A biography that unlocks the remarkable story of Vivian Maier, the nanny who lived secretly as a world-class photographer, featuring nearly 400 of her images, many never seen before, placed for the first time in the context of her life.
... an engrossing and beautiful biography highlighted by Maier’s exceptional photographs ... To fill in the blanks of Maier’s life, Marks brought into play a panoply of talents: extraordinary sleuthing skills, intuition, resourcefulness and persistence; profound empathy; an astute visual aesthetic and highly developed powers of observation; and last but not least, a logical and lucid prose style ... And so now we have the whole story—or just about the whole story—of Vivian Maier ... Marks believes that although she never sought recognition in her lifetime, Maier would have thoroughly enjoyed the unexpected way her posthumous story has unfolded ... Now there’s another thing she would likely love—the astounding work Marks herself has done in creating this biography. You will surely close this excellent book feeling inspired.
Marks...tells Maier’s life with the intimacy of a scrapbook—and, at various points, the sanctioned intrusiveness of a detective log ... hoarding, Marks convincingly argues, was a sign of mental illness, a likely explanation for the supposed mystery of Maier’s extreme privacy that should be fully aired and destigmatized, rather than shrugged off as mere eccentricity ... Eager to follow this theory throughout the Maier bloodline, Marks sometimes displays the indiscrimination of that relative who has gone giddy on ancestry websites, tracing lineage until it blurs beyond recognition ... But the bulk of Vivian Maier Developed is a thorough, fascinating overview of an artist working for art’s sake, and a forceful case for further exposure rather than discretion in the name of kid-gloved pity. To add my own appendix: Marks’s selection of photographs, artifacts and documents is judicious and satisfying, but the book’s format reduces many to small squares. Bring a magnifying glass.

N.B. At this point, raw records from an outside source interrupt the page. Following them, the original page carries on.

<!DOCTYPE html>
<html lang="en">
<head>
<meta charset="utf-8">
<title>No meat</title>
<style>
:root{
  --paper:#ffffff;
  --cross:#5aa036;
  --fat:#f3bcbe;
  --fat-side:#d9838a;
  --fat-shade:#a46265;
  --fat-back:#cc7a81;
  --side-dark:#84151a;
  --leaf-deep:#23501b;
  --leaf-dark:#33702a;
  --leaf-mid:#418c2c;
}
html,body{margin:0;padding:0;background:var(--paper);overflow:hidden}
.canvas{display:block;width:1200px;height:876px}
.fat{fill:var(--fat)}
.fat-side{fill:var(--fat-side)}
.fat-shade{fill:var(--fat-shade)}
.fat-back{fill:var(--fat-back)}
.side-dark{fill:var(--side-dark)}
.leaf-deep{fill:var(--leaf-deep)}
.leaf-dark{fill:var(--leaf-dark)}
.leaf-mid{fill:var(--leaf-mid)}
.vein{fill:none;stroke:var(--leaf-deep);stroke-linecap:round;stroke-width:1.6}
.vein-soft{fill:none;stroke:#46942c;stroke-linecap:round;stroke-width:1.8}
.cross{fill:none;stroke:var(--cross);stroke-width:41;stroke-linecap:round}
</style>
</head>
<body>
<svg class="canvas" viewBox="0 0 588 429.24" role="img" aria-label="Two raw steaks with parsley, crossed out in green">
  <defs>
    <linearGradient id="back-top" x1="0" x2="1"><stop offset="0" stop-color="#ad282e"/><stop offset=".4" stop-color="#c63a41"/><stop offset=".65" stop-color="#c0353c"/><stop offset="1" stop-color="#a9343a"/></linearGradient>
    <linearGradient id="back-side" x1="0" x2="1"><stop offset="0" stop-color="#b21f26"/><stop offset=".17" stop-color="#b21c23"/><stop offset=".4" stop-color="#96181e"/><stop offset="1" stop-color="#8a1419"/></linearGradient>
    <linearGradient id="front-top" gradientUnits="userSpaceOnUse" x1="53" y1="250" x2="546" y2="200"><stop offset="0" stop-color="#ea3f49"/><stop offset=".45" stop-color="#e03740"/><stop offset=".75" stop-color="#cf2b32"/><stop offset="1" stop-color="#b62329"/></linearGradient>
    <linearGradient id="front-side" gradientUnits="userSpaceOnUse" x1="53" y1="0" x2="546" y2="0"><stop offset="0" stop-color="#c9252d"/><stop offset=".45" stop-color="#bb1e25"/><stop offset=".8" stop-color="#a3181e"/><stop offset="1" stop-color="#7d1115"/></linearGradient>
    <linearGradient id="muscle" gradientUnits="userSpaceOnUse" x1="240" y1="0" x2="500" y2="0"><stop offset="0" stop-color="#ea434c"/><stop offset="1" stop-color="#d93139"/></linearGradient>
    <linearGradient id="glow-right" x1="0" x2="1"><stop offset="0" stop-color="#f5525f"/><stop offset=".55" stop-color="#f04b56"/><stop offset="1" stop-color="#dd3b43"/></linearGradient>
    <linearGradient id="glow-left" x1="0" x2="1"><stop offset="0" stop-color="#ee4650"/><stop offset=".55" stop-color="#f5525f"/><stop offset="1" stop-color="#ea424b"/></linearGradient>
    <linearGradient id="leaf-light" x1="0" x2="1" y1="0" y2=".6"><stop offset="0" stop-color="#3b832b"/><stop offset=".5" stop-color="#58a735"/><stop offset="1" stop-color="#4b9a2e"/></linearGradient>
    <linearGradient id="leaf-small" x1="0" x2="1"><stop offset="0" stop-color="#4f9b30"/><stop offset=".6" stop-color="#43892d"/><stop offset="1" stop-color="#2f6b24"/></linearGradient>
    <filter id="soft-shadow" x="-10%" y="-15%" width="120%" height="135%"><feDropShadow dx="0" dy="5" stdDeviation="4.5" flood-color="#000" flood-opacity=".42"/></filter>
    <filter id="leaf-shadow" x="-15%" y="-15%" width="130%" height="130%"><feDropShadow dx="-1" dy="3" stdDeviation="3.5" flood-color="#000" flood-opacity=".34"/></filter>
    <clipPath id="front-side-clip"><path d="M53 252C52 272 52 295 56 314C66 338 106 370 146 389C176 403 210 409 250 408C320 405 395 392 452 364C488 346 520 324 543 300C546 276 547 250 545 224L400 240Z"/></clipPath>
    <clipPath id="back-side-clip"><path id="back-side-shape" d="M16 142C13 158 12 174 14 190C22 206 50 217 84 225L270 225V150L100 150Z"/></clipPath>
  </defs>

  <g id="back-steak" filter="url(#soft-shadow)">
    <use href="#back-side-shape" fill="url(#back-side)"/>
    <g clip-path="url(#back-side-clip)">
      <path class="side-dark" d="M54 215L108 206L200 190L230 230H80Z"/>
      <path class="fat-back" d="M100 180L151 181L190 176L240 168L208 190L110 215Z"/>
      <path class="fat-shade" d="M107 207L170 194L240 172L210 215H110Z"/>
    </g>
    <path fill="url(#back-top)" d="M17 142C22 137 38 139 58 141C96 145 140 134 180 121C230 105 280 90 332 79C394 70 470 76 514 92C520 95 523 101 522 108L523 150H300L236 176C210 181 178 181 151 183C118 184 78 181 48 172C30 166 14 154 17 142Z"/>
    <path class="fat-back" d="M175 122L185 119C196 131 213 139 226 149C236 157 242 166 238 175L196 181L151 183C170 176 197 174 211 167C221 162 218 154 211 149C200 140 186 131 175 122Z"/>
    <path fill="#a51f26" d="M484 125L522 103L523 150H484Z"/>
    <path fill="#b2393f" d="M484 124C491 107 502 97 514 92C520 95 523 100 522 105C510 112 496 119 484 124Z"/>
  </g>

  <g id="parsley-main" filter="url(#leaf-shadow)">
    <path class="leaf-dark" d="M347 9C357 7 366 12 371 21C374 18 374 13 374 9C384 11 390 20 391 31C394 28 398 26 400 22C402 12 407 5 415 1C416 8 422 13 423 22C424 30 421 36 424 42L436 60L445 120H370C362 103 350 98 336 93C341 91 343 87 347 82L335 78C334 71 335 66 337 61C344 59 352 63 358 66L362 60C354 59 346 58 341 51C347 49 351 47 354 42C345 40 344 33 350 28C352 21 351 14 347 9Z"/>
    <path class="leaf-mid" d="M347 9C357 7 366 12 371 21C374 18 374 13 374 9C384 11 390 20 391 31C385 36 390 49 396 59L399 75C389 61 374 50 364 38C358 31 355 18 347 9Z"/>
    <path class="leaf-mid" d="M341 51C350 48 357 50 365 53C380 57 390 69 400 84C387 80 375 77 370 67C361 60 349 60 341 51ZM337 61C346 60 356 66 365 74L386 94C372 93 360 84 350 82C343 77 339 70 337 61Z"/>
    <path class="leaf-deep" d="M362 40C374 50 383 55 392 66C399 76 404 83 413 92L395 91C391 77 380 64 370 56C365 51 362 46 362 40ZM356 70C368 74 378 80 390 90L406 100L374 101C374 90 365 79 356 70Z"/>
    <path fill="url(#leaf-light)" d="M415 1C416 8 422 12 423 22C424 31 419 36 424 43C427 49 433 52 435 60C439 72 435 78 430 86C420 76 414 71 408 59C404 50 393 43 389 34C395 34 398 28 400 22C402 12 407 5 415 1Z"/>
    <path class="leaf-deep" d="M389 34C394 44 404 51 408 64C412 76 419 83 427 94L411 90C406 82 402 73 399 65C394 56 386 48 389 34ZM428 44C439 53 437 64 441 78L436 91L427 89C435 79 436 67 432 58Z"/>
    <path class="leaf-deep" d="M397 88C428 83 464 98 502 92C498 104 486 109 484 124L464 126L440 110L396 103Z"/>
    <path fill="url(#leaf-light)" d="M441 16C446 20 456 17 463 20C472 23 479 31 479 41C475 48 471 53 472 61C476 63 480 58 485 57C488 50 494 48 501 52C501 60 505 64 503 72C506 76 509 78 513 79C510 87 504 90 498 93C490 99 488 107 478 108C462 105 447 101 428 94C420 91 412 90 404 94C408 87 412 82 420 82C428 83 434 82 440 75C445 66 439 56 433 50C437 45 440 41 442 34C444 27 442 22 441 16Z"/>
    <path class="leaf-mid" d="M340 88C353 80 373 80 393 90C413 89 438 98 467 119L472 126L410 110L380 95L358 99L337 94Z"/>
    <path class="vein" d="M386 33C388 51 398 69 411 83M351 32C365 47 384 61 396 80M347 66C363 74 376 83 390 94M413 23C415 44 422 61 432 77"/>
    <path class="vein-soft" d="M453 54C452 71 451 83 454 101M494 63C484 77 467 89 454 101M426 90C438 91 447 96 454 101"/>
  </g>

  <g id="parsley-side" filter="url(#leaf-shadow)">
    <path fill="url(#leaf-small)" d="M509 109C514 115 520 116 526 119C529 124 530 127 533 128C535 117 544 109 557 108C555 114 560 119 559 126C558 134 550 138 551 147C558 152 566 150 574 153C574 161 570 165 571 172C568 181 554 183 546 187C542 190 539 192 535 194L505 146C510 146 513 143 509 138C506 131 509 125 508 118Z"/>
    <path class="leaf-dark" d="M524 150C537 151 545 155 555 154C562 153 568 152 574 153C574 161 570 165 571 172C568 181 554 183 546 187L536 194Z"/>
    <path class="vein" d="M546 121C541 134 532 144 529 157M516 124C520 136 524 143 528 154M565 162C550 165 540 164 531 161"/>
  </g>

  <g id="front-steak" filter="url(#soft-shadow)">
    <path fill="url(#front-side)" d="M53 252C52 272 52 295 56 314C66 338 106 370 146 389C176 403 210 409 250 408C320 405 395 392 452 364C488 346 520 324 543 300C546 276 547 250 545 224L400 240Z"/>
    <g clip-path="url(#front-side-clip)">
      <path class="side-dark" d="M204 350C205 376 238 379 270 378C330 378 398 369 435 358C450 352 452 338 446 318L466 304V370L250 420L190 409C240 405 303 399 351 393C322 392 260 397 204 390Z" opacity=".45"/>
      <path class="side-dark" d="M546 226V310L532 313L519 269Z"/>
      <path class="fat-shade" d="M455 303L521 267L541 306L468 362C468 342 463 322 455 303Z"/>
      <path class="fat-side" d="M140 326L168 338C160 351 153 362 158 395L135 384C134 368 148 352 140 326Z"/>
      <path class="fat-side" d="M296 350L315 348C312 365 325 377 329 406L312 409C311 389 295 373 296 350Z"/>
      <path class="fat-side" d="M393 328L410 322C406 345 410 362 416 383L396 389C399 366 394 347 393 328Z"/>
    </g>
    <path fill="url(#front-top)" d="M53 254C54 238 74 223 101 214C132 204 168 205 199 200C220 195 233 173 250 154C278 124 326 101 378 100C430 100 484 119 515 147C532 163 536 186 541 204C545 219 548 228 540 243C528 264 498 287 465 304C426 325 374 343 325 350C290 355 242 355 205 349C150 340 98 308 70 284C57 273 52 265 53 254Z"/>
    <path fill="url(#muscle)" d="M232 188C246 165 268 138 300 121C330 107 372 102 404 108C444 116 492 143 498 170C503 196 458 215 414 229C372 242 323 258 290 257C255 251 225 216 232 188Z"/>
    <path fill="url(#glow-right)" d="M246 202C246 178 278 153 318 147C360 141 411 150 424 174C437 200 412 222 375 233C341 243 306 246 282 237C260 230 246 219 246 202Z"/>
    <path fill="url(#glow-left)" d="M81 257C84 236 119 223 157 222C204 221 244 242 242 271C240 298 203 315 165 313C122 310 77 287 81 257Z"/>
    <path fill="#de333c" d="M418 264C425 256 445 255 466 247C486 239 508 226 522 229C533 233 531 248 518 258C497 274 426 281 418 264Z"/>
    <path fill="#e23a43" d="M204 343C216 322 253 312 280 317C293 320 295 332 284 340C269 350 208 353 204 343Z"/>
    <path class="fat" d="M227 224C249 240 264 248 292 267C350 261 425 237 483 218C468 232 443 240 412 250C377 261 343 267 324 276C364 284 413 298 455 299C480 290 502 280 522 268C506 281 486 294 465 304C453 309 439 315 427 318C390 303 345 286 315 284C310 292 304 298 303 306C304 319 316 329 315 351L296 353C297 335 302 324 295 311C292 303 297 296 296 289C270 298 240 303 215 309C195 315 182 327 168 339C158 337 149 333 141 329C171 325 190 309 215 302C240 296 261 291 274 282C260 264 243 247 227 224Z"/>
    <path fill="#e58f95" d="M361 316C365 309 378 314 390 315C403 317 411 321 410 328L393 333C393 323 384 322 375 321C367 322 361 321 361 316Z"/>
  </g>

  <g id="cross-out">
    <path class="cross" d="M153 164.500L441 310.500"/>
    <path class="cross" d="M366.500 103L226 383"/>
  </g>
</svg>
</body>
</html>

Ms. Marks, a former senior executive at Dow Jones, got to work, tracking down 30 interview subjects who knew Maier while unearthing scraps of evidence from archives spread across two continents. She has done an excellent job of excavating the photographer’s chaotic backstory, twining the work more tightly with the life ... Ms. Marks’s biography is strongest when she is disentangling her subject’s complex lineage ... Vivian Maier Developed is a gorgeous artifact printed on heavy stock, which allows Ms. Marks to sprinkle her narrative with crisp reproductions of Maier’s photos, as well as key pieces of evidence Marks found during her research (an appendix lays out Ms. Marks’s process, fascinating in its own right). Unfortunately, much of her descriptive text reads like an extended set of captions for the pictures. Still, this book is far and away the most complete picture we have of the photographer to date. While it’s always tricky to align an artist’s output with her inner life, Marks has given us a way of seeing Maier that deepens our understanding of the mystery, and then methodically unravels it.